…disorders and remedies
My work revolves around the idea of beauty. The common thought and perception of beauty is often universal. Those in the world who do not fit within the commonalities are often times quickly dismissed and people with deformities are sometimes even cast-out of society. I view these differences as beautiful. I feel that as a society, we suffer from a lack of compassion for people that do not closely resemble us. My figurative sculptures are meant to celebrate this cross section of the society we live in. The outcasts, the people who are hidden away in intuitions to eventually be “fixed”, these are the people who excite me. The difference in the way a face can be configured, to me, is like drawing a robust model, filled with curves, angles and fantastic shapes. These pieces celebrate people for who they are, for all of their differences. By drawing from the ideas of Greek and Roman busts, I give the people with disorders and anomalies a sense of beauty and importance in our culture and our lives and hopefully increase our own sense of awareness of the society we live in.
I also make ceramic sculpture derived from historic medical tools and devices. The work concentrates on the interaction of objects, color, movement, mass and specified disorders they are meant to work on. I carefully choose antique objects to recreate distorting the scale to remove them from their original context. Construction of these pieces is a complicated task where I coil-build, throw and alter many parts before entire pieces take their final shape. I then glaze them using rust-like textured glazes, contrasting very shiny glazes and sometimes use decals further removing them from their original shiny metal environment.

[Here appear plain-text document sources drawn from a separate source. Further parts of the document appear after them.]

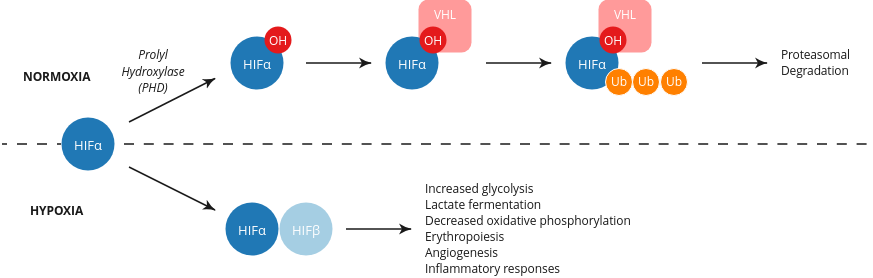
<!DOCTYPE html>
<html lang="en">
<head>
<meta charset="utf-8">
<title>HIFα regulation in normoxia and hypoxia</title>
<style>
:root {
  --alpha: #2078b5;
  --beta: #a5cee3;
  --hydroxyl: #e41a1c;
  --vhl: #ff9a9a;
  --ubiquitin: #ff8000;
  --ink: #1a1a1a;
  --paper: #fff;
}
* { box-sizing: border-box; margin: 0; padding: 0; }
html, body { width: 873px; height: 278px; overflow: hidden; background: var(--paper); }
.pathway {
  position: relative; width: 873px; height: 278px; overflow: hidden;
  font: 12px/16px "Open Sans", "Noto Sans", sans-serif; color: var(--ink);
}
.connectors { position: absolute; inset: 0; }
.node, .label { position: absolute; left: var(--x); top: var(--y); }
.node {
  display: flex; align-items: center; justify-content: center;
  width: var(--d); height: var(--d); border-radius: 50%;
  transform: translate(-50%, -50%); color: var(--paper); white-space: nowrap;
}
.alpha, .beta { --d: 53px; font-size: 13px; }
.alpha { background: var(--alpha); }
.beta { background: var(--beta); }
.hydroxyl { --d: 27px; background: var(--hydroxyl); }
.ubiquitin { --d: 28px; background: var(--ubiquitin); border: 0.5px solid var(--paper); }
.vhl {
  width: 53px; height: 53px; border-radius: 10px; background: var(--vhl);
  align-items: flex-start; padding-top: 7px;
}
.label { white-space: nowrap; list-style: none; letter-spacing: -0.06px; }
.condition { font-weight: 700; letter-spacing: -0.1px; }
.enzyme { font-style: italic; line-height: 16.5px; text-align: center; transform: translateX(-50%); }
.fate { letter-spacing: -0.15px; }
</style>
</head>
<body>
<main class="pathway">
  <svg class="connectors" width="873" height="278" viewBox="0 0 873 278" aria-hidden="true">
    <defs>
      <marker id="arrowhead" markerUnits="userSpaceOnUse" markerWidth="14" markerHeight="12" refX="12" refY="6" orient="auto">
        <path d="M0 0.5Q6 4.5 13 6Q6 7.5 0 11.5L3 6Z" fill="#1a1a1a"/>
      </marker>
    </defs>
    <g stroke="#1a1a1a" stroke-width="1.5" fill="none">
      <path d="M2 144H7M17 144H61" stroke-dasharray="10 10"/>
      <path d="M124 144H871" stroke-dasharray="10 9.8"/>
      <g marker-end="url(#arrowhead)">
        <line x1="129" y1="122" x2="215" y2="78.500"/>
        <line x1="129" y1="167" x2="215" y2="210"/>
        <line x1="306" y1="63" x2="371" y2="63"/>
        <line x1="486" y1="63" x2="551" y2="63"/>
        <line x1="702" y1="63" x2="767" y2="63"/>
        <line x1="346" y1="229" x2="411" y2="229"/>
      </g>
    </g>
  </svg>

  <h2 class="label condition" style="--x:23px;--y:69px;font-size:12px">NORMOXIA</h2>
  <h2 class="label condition" style="--x:30px;--y:203px;font-size:12px">HYPOXIA</h2>
  <div class="node alpha" style="--x:88px;--y:144px">HIFα</div>

  <section aria-label="Normoxia">
    <p class="label enzyme" style="--x:153px;--y:47px">Prolyl<br>Hydroxylase<br>(PHD)</p>

    <div class="node alpha" style="--x:257px;--y:63px">HIFα</div>
    <div class="node hydroxyl" style="--x:278px;--y:40px">OH</div>

    <div class="node vhl" style="--x:445px;--y:26px">VHL</div>
    <div class="node alpha" style="--x:412px;--y:63px">HIFα</div>
    <div class="node hydroxyl" style="--x:433px;--y:40px">OH</div>

    <div class="node vhl" style="--x:625px;--y:26px">VHL</div>
    <div class="node alpha" style="--x:592px;--y:63px">HIFα</div>
    <div class="node hydroxyl" style="--x:613px;--y:40px">OH</div>
    <div class="node ubiquitin" style="--x:619px;--y:82px">Ub</div>
    <div class="node ubiquitin" style="--x:646px;--y:82px">Ub</div>
    <div class="node ubiquitin" style="--x:674px;--y:82px">Ub</div>

    <p class="label fate" style="--x:781px;--y:47px">Proteasomal<br>Degradation</p>
  </section>

  <section aria-label="Hypoxia">
    <div class="node alpha" style="--x:252px;--y:229px">HIFα</div>
    <div class="node beta" style="--x:306px;--y:229px">HIFβ</div>
    <ul class="label" style="--x:425px;--y:181px">
      <li>Increased glycolysis</li>
      <li>Lactate fermentation</li>
      <li>Decreased oxidative phosphorylation</li>
      <li>Erythropoiesis</li>
      <li>Angiogenesis</li>
      <li>Inflammatory responses</li>
    </ul>
  </section>
</main>
</body>
</html>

Both styles of sculpture that I make appear to be very different, however they are very closely related and are continually informing each other. I often think of my work in terms of disorders and remedies; the figures are depicting the disorders and then there are the tools for treatment. I intend for my work to force the viewer into a challenging and sometimes uncomfortable relationship with the object and elicit a physical reaction, whether it is cringing, questioning or smiling; this allows the viewer to experience the piece.